**Source records:**
>>>>
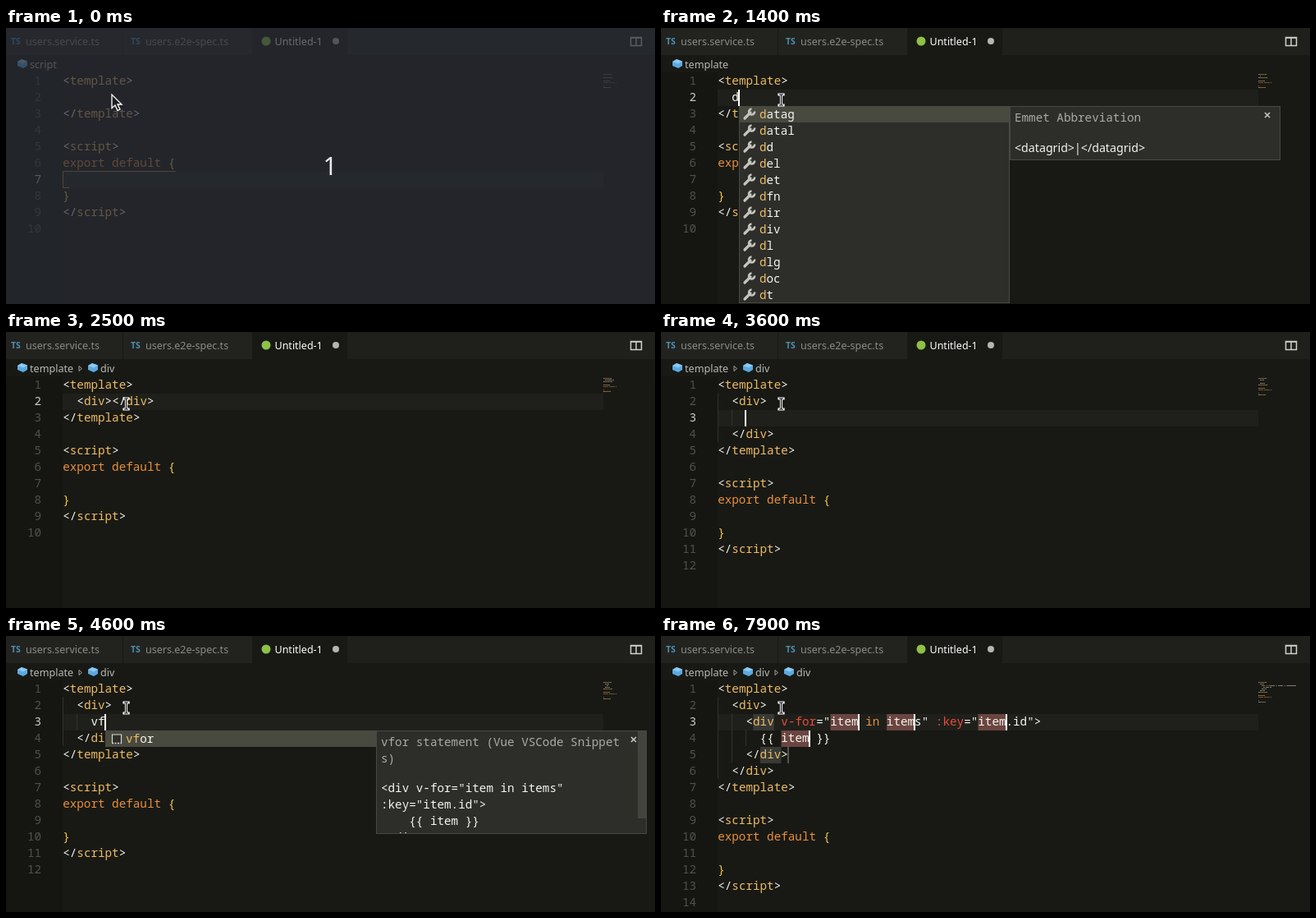
Write an HTML page that moves like this. It is 791x336 px and loops after 8 s.

```html
<!DOCTYPE html>
<html lang="en">
<head>
<meta charset="utf-8">
<title>Snippet completion</title>
<style>
  html, body { margin: 0; width: 100%; height: 100%; overflow: hidden; background: #181914; }
  #stage { display: block; width: 791px; height: 336px; }
  text { white-space: pre; }
  .mono { font: 14.28px "Noto Sans Mono", monospace; }
  .ui { font: 12.6px "Noto Sans", sans-serif; }
  .doc { font: 14.2px "Noto Sans", sans-serif; }
  .count { font: 30px "Noto Sans", sans-serif; }
</style>
</head>
<body>
<svg id="stage" viewBox="0 0 791 336"></svg>
<script>
const LOOP = 8000, LEFT = 68.7, CHAR = 8.57, ROW = 20, TOP = 54;
const C = {
  bg: '#181914', gutter: '#151611', bar: '#1f201b', tab: '#22231e', line: '#1f201b',
  text: '#f5f5ef', tag: '#edbb66', keyword: '#e88f40', attr: '#ec4a3c', brace: '#f5c74c',
  guide: '#31322c', panel: '#2d2e29', border: '#484943', picked: '#48493f',
  selection: '#6b4540', match: '#383a35', dim: '#aaaba5'
};

const escapeText = s => s.replace(/&/g, '&amp;').replace(/</g, '&lt;');
const text = (x, y, s, fill = C.text, font = 'mono', extra = '') =>
  `<text x="${x}" y="${y}" fill="${fill}" class="${font}" ${extra}>${escapeText(s)}</text>`;
const rect = (x, y, w, h, fill, extra = '') =>
  `<rect x="${x}" y="${y}" width="${w}" height="${h}" fill="${fill}" ${extra}/>`;
const stroke = (d, color, width = 1, extra = '') =>
  `<path d="${d}" fill="none" stroke="${color}" stroke-width="${width}" ${extra}/>`;
const colX = col => LEFT + CHAR * col;
const rowY = line => TOP + ROW * (line - 1);

// Document and highlighting
const tail = ['</template>', '', '<script>', 'export default {', '', '}', '<\/script>', ''];
const source = body => ['<template>', ...body, ...tail];
const syntax = /(\{\{|\}\}|export default|v-for|:key|\bin\b|(?<=<\/?)\w+|[{}])/;

function tokenColor(token, before) {
  if (/^(export default|in)$/.test(token)) return C.keyword;
  if (/^(v-for|:key)$/.test(token)) return C.attr;
  if (/^[{}]$/.test(token)) return C.brace;
  return /<\/?$/.test(before) && /^\w+$/.test(token) ? C.tag : C.text;
}

function tokens(line) {
  let col = 0;
  return line.split(syntax).filter(Boolean).map(part => {
    const token = { part, col, color: tokenColor(part, line.slice(0, col)) };
    col += part.length;
    return token;
  });
}

function codeLine(line, i) {
  return tokens(line).filter(t => t.part.trim())
    .map(t => text(colX(t.col) + .5, rowY(i + 1) + 15, t.part, t.color)).join('');
}

function minimap(lines) {
  return lines.map((line, i) => tokens(line).map(t =>
    [...t.part.matchAll(/\S+/g)].map(m =>
      rect(728 + t.col + m.index, 56 + i * 2, m[0].length, 1, t.color, 'opacity=".45"')).join('')
  ).join('')).join('');
}

function guides(body) {
  if (body.length === 1) return '';
  return body.map((line, i) => {
    const depth = line.trim() ? line.search(/\S/) / 2 : 2;
    return Array.from({ length: depth }, (_, d) =>
      rect(Math.floor(colX(d * 2)) + 1, rowY(i + 2), 1, ROW, C.guide)).join('');
  }).join('');
}

// Window parts
function chrome() {
  const tab = (x, w, label) => rect(x, 0, w, 33, C.tab) + rect(x + w, 0, 1, 33, '#171812') +
    text(x + 6, 20, 'TS', '#4d8fb5', 'ui', 'style="font-size:10.5px;font-weight:600"') +
    text(x + 24, 21, label, '#8b8c86', 'ui', 'style="font-size:12.5px"');
  return rect(0, 0, 791, 336, C.bg) + rect(0, 54, 69, 282, C.gutter) + rect(0, 0, 791, 33, C.bar) +
    tab(0, 142, 'users.service.ts') + tab(146, 154, 'users.e2e-spec.ts') + rect(143, 0, 3, 33, C.tab) +
    rect(301, 0, 115, 33, C.bg) +
    '<circle cx="317" cy="16" r="5.5" fill="#8dc149"/><circle cx="402" cy="16" r="4" fill="#b5b6b0"/>' +
    text(327.5, 21, 'Untitled-1', '#fff', 'ui', 'style="font-size:12.5px"') +
    stroke('M761.5 11.5h13v10h-13zM768 11v10M761 12h14', '#d0d0ca', 1.5);
}

function breadcrumbs(names) {
  let x = 14;
  return names.map((name, i) => {
    const chevron = i ? stroke(`M${x - 11} 41.5l3.5 3l-3.5 3z`, '#a5a6a0') : '';
    const cube = `<g transform="translate(${x} 38)">` +
      '<path d="M0 3L5 0l7 2.500v5.500L7 11L0 8z" fill="#5ca9df"/>' +
      '<path d="M0 3L5 0l7 2.500L7 5.500z" fill="#8bcaf2"/></g>';
    const label = text(x + 15, 48.5, name, '#b8b9b3', 'ui');
    x += name === 'template' ? 86 : 50;
    return chevron + cube + label;
  }).join('');
}

function closeIcon(x, y) {
  return stroke(`M${x - 3} ${y - 3}l6 6m0 -6l-6 6`, '#c4c5bf', 1.6);
}

function itemIcon(kind, x, y) {
  return kind === 'emmet'
    ? stroke(`M${x} ${y + 11}l7 -7`, '#c5c5bf', 3.2, 'stroke-linecap="round"') +
      stroke(`M${x + 12} ${y + 2.5}a3.500 3.500 0 1 1 -3.500 -3`, '#c5c5bf', 2.6)
    : rect(x + 1.5, y + 1, 11, 10, C.panel) +
      stroke(`M${x + 1.5} ${y + 11}v-10h11v10`, '#d5d5cf', 1.2) +
      stroke(`M${x + 1} ${y + 11.5}h12`, '#d5d5cf', 1.4, 'stroke-dasharray="2 1.500"');
}

function popup({ kind, items, word, col, line, title, detail, scrollbar }) {
  const x = Math.round(colX(col) + .7), y = rowY(line) + 22, w = 330;
  const snippet = kind === 'snippet', docX = x + w, docH = snippet ? 125 : 65;
  const rows = items.map((item, i) => {
    const top = y + i * ROW;
    return (i ? '' : rect(x + 1, top, w - 2, ROW - 1, C.picked)) + itemIcon(kind, x + 7, top + 3) +
      text(x + 25, top + 14, word, C.tag) +
      text(x + 25 + CHAR * word.length, top + 14, item.slice(word.length));
  }).join('');
  const titleText = title.map((s, i) => text(6, 19 + i * ROW, s, C.dim)).join('');
  const detailText = detail.map((s, i) =>
    text(6, (snippet ? 75 : 55.5) + i * ROW, s, C.text, snippet ? 'mono' : 'doc')).join('');
  return rect(x + .5, y - .5, w - 1, items.length * ROW - 1, C.panel, `stroke="${C.border}"`) + rows +
    rect(docX + .5, y - .5, w - 1, docH, C.panel, `stroke="${C.border}"`) +
    `<svg x="${docX}" y="${y - 1}" width="${w}" height="${docH}">` + titleText + detailText +
    (scrollbar ? rect(319, 1, 10, 106, '#43443e') : '') + '</svg>' + closeIcon(docX + 314, y + 10);
}

function pointer([shape, x, y]) {
  if (shape === 'arrow') {
    return `<path d="M${x} ${y}v16.500l4 -3.500l3 6.500l3 -1.500l-3 -6h5z" fill="#1c1e20" stroke="#fff" stroke-width="1.3"/>`;
  }
  const beam = `M${x - 2.5} ${y - 7}h5m-2.5 0v13m-2.5 0h5`;
  return stroke(beam, '#fff', 3.2, 'stroke-linecap="square"') + stroke(beam, '#111', 1.2);
}

const caret = (line, col, color = '#fff') => rect(Math.floor(colX(col)), rowY(line) + 1, 2, ROW, color);
const span = (line, col, length, fill) =>
  rect(colX(col) + .7, rowY(line) + 1, CHAR * length, ROW, fill);

function draw(s) {
  const lines = source(s.body);
  const numbers = lines.map((_, i) => text(43, rowY(i + 1) + 15, String(i + 1),
    i + 1 === s.line ? '#c8c9c3' : '#50514b', 'mono', 'text-anchor="end"')).join('');
  const stops = [[3, 16], [3, 24], [3, 37], [4, 9]];
  return chrome() + breadcrumbs(s.crumbs) +
    rect(69, rowY(s.line) + 1, 659, ROW, C.line) + guides(s.body) +
    (s.matches ? span(3, 5, 3, C.match) + span(5, 6, 3, C.match) : '') +
    (s.fields ? stops.map(([l, c]) => span(l, c, 4, C.selection)).join('') + caret(5, 10, '#54554f') : '') +
    numbers + lines.map(codeLine).join('') + minimap(lines) +
    (s.scope ? stroke('M207 174.500H69.500V194.500H77', '#a88a45') : '') +
    (s.on ? (s.fields ? stops.map(([l, c]) => caret(l, c + 4)).join('') : caret(s.line, s.col)) : '') +
    (s.popup ? popup(s.popup) : '') +
    (s.countdown ? rect(0, 0, 791, 336, '#282c35', 'opacity=".7"') +
      text(395, 179, '1', '#e8e9ea', 'count', 'text-anchor="middle"') : '') +
    pointer(s.pointer);
}

// Timeline: each step changes only the listed properties
const emmet = (word, items, tag) => ({
  kind: 'emmet', items, word, col: 2 + word.length, line: 2,
  title: ['Emmet Abbreviation'], detail: [`<${tag}>|</${tag}>`]
});
const snippet = (word, items = ['vfor'], scrollbar = true) => ({
  kind: 'snippet', items, word, scrollbar, col: 4 + word.length, line: 3,
  title: ['vfor statement (Vue VSCode Snippet', 's)'],
  detail: ['<div v-for="item in items"', ':key="item.id">', '    {{ item }}', '</div>']
});
const inDiv = inner => ['  <div>', ...inner.map(s => '    ' + s), '  </div>'];
const typed = (word, col) => ({ body: inDiv([word]), col, on: true });

const dItems = 'datag datal dd del det dfn dir div dl dlg doc dt'.split(' ');
const vItems = 'vfor vanim vanimhook var vclass vclass-obj video vmodel von vsrc vstyle'.split(' ');
const loopBody = ['<div v-for="item in items" :key="item.id">', '  {{ item }}', '</div>'];

const steps = [
  [0, { body: [''], line: 7, col: 0, crumbs: ['script'], scope: true, countdown: true, pointer: ['arrow', 129, 81] }],
  [100, { countdown: false, pointer: ['beam', 130, 82] }],
  [500, { body: ['  '], line: 2, col: 2, on: true, scope: false, pointer: ['beam', 136, 85] }],
  [600, { pointer: ['beam', 142, 87] }],
  [700, { crumbs: ['template'], pointer: ['beam', 145, 88] }],
  [800, { pointer: ['beam', 146.5, 88] }],
  [1000, { on: false }],
  [1300, { body: ['  d'], col: 3, on: true }],
  [1400, { popup: emmet('d', dItems, 'datagrid') }],
  [1500, { body: ['  di'], col: 4 }],
  [1600, { popup: emmet('di', ['dir', 'div'], 'dir') }],
  [1700, { body: ['  div'], col: 5, popup: emmet('div', ['div'], 'div') }],
  [2000, { body: ['  <div></div>'], col: 7, popup: null }],
  [2500, { on: false, crumbs: ['template', 'div'] }],
  [2700, { ...typed('', 4), line: 3 }],
  [3200, { on: false }],
  [3600, { on: true }],
  [4100, { ...typed('v', 5), popup: snippet('v', vItems) }],
  [4500, typed('vf', 6)],
  [4600, { popup: snippet('vf') }],
  [4800, { ...typed('vfo', 7), popup: snippet('vfo') }],
  [5000, { ...typed('vfor', 8), popup: snippet('vfor', ['vfor'], false) }],
  [5500, { on: false }],
  [6000, { on: true }],
  [6400, { on: false }],
  [6700, { body: inDiv(loopBody), popup: null }],
  [6800, { fields: true }],
  [7100, { crumbs: ['template', 'div', 'div'], matches: true }],
  [7900, { on: true }]
];

let state = {};
const scenes = steps.map(([at, change]) => ({ at, markup: draw(state = { ...state, ...change }) }));
const stage = document.getElementById('stage');
const start = performance.now();
let shown;

function tick() {
  const time = (performance.now() - start) % LOOP;
  const scene = scenes.findLast(s => s.at <= time);
  if (scene !== shown) stage.innerHTML = (shown = scene).markup;
  requestAnimationFrame(tick);
}
tick();
</script>
</body>
</html>
```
<<<<
The lines in the records above that include the word "pointer" must be copied out.

function pointer([shape, x, y]) {
    pointer(s.pointer);
  [0, { body: [''], line: 7, col: 0, crumbs: ['script'], scope: true, countdown: true, pointer: ['arrow', 129, 81] }],
  [100, { countdown: false, pointer: ['beam', 130, 82] }],
  [500, { body: ['  '], line: 2, col: 2, on: true, scope: false, pointer: ['beam', 136, 85] }],
  [600, { pointer: ['beam', 142, 87] }],
  [700, { crumbs: ['template'], pointer: ['beam', 145, 88] }],
  [800, { pointer: ['beam', 146.5, 88] }],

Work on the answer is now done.